Take every line from the listing below that contains "import".

·····

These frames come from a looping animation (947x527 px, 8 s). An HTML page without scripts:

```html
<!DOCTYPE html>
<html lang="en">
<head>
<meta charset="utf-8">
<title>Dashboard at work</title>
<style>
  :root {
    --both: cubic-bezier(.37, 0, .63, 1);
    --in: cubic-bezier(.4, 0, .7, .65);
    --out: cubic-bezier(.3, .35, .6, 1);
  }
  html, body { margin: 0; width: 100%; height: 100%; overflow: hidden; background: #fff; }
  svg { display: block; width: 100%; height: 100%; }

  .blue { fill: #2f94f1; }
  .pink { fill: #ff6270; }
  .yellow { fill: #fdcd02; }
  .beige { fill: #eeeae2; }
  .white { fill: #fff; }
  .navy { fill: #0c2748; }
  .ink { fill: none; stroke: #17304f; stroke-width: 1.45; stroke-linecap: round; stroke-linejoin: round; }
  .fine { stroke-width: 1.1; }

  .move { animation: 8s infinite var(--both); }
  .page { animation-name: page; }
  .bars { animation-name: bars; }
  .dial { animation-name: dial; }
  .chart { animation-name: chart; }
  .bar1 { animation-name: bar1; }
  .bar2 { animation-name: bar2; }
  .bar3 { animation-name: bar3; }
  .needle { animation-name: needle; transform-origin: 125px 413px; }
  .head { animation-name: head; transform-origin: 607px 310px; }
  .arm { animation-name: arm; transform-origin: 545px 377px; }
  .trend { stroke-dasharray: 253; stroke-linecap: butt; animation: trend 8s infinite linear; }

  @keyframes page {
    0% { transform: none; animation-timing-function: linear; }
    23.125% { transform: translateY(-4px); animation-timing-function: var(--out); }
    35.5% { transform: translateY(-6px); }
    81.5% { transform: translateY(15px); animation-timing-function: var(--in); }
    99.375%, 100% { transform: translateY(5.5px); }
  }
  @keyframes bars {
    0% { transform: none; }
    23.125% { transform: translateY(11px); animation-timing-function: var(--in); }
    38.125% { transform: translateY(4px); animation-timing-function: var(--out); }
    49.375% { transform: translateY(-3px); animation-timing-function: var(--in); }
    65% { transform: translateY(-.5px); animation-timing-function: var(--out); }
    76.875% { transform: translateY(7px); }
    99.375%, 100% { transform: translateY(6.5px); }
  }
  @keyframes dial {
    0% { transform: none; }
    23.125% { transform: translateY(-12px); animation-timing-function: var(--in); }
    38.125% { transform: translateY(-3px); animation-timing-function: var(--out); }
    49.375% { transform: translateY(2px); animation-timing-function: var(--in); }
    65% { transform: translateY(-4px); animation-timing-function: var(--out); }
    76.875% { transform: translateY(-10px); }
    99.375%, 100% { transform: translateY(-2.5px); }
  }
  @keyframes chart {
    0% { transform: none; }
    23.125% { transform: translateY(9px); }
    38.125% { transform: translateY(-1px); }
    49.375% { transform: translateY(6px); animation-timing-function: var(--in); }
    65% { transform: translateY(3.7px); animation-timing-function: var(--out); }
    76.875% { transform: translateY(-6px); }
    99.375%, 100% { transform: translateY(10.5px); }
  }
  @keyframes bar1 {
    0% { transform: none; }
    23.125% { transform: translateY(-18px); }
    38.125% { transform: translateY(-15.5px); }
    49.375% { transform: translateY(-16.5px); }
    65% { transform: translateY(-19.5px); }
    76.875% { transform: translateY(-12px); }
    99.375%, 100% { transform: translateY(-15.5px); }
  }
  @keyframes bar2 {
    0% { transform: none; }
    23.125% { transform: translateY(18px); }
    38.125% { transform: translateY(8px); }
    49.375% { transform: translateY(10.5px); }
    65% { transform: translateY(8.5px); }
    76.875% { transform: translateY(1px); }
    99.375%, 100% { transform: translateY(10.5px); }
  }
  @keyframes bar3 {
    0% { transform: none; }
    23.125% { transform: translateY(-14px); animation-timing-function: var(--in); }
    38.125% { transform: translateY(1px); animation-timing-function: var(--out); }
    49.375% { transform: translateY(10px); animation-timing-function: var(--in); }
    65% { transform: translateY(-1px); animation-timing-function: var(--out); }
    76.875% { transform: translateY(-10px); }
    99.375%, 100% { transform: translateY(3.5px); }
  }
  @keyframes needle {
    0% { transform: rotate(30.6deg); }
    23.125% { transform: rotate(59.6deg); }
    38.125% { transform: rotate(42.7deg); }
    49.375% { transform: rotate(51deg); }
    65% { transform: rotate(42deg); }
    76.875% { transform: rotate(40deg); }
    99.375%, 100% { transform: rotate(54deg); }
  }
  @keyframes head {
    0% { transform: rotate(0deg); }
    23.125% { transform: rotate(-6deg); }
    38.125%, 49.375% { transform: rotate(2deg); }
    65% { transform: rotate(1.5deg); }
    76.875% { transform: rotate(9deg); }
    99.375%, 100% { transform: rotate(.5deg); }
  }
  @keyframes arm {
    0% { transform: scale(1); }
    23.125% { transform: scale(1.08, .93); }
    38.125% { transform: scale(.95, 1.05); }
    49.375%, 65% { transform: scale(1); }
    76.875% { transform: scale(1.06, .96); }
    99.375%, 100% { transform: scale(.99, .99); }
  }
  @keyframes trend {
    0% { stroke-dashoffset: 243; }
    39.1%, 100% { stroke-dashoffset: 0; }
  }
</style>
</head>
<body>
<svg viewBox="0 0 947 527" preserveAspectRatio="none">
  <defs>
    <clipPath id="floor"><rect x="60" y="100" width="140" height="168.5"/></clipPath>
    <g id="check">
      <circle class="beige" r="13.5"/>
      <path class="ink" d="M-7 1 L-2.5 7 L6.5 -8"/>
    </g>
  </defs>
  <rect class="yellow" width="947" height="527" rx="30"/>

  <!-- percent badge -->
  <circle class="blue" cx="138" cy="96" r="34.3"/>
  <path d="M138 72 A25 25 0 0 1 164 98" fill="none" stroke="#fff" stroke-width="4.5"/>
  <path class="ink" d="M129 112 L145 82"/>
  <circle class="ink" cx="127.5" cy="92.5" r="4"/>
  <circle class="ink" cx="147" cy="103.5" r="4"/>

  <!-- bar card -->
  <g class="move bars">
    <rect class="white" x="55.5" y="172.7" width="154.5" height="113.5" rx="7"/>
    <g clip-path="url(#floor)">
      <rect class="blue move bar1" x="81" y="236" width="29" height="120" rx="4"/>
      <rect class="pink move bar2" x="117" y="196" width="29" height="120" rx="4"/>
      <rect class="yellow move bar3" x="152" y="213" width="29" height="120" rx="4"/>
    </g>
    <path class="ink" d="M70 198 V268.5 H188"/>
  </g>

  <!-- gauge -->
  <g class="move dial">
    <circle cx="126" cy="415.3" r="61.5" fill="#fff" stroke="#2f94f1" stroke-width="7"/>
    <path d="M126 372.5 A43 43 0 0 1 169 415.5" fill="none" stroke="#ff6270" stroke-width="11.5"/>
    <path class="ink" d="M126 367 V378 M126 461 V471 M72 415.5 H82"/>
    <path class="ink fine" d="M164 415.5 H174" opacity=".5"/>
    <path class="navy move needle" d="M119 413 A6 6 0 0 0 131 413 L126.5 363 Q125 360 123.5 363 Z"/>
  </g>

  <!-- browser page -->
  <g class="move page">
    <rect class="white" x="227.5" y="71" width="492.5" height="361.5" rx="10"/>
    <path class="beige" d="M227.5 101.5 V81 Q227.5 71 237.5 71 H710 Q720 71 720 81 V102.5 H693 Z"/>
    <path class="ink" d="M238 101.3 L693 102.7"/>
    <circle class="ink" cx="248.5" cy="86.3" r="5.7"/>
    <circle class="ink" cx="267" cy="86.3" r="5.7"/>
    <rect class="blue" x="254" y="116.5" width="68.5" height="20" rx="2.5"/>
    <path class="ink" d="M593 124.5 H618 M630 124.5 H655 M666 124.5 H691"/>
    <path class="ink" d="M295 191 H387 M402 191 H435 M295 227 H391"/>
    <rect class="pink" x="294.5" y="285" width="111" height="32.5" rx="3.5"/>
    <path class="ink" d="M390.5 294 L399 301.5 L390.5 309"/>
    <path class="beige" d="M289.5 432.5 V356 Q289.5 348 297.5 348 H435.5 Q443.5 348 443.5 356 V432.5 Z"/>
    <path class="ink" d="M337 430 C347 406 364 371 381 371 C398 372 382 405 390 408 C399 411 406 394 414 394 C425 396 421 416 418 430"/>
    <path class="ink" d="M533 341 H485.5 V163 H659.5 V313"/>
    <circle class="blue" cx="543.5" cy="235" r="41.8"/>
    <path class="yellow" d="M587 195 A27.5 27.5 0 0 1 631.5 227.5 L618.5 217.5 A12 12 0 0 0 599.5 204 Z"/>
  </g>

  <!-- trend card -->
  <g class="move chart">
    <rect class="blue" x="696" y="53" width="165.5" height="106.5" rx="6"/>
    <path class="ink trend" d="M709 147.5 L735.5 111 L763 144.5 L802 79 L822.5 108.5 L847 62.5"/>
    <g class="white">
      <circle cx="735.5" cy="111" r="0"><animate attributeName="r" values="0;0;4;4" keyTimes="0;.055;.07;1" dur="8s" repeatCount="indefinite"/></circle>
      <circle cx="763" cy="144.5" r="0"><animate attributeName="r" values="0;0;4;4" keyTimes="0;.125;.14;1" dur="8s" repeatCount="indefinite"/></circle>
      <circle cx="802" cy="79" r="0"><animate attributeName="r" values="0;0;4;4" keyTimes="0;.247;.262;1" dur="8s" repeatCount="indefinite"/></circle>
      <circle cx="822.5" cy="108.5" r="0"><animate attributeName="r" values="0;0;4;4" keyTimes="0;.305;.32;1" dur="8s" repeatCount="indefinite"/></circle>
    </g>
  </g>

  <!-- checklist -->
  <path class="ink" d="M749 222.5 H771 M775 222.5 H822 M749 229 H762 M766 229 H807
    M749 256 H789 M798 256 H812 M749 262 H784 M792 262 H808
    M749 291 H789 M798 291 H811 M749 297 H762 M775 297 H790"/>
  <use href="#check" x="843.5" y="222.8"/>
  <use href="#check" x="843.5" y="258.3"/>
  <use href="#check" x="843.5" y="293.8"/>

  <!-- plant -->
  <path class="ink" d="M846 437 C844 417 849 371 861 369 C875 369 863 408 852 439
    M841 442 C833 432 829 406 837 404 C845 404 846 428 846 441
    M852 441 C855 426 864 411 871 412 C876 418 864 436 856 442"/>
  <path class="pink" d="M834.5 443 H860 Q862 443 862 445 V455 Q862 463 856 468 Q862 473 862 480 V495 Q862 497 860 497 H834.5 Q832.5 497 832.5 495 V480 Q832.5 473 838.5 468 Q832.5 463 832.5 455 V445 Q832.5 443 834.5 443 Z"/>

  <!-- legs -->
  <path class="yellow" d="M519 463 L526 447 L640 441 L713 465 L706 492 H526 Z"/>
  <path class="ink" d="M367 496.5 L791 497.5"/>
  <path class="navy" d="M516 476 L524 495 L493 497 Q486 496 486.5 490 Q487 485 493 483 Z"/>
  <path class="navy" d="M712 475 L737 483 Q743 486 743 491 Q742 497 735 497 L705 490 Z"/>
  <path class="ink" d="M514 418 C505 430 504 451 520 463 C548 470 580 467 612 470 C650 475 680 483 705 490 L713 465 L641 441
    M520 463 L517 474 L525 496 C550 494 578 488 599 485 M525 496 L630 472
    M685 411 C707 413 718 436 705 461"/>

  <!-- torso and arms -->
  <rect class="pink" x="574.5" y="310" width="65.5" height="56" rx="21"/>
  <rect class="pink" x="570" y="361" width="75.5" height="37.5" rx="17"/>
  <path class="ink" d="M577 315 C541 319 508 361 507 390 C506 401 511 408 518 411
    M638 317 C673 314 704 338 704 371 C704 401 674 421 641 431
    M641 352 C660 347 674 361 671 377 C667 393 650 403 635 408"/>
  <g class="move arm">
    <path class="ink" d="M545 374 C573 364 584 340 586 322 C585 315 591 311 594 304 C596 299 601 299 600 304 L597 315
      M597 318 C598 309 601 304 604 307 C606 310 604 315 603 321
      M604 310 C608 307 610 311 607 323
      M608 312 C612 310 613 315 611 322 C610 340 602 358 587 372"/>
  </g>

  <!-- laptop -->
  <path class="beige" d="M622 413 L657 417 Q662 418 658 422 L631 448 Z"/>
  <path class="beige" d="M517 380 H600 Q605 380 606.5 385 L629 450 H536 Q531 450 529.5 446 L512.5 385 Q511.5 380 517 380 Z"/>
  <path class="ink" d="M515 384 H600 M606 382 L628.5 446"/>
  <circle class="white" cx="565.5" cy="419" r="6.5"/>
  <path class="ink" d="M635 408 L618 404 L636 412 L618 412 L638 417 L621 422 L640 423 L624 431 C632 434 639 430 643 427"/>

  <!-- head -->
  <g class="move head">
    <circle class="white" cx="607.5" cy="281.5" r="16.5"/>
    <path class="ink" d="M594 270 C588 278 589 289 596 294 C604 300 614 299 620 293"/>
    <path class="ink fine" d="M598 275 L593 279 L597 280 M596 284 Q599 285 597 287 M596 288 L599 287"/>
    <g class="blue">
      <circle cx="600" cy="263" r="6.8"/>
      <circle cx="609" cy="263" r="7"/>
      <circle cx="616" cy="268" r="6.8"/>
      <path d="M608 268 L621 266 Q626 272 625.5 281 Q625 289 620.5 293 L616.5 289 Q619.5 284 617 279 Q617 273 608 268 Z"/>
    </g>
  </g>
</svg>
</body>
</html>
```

·····

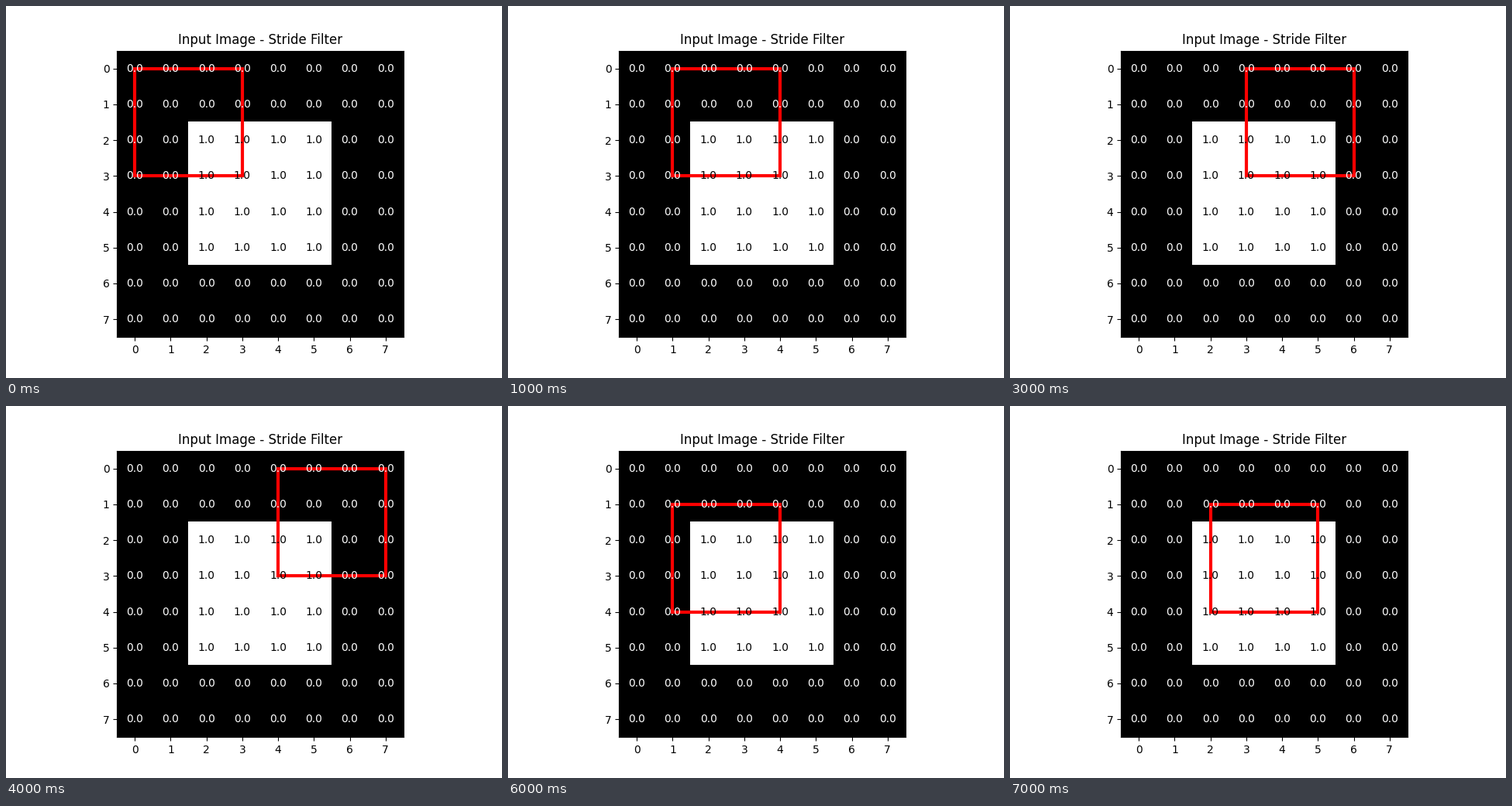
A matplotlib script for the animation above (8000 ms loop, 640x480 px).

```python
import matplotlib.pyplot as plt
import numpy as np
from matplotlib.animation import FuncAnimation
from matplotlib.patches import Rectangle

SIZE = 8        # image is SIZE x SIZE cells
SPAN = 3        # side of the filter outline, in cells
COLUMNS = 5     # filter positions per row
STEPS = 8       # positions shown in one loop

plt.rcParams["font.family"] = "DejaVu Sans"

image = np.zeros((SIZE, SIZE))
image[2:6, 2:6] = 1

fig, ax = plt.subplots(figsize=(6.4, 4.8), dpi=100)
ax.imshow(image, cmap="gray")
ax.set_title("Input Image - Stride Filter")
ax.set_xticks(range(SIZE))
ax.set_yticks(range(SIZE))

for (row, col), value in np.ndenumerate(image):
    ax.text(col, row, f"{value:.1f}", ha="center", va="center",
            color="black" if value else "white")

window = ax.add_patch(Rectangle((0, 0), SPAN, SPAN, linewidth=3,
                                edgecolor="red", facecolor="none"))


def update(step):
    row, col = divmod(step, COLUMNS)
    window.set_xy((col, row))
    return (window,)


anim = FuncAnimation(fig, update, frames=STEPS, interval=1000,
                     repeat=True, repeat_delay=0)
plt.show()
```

·····

- [Response to the task]
import matplotlib.pyplot as plt
import numpy as np
from matplotlib.animation import FuncAnimation
from matplotlib.patches import Rectangle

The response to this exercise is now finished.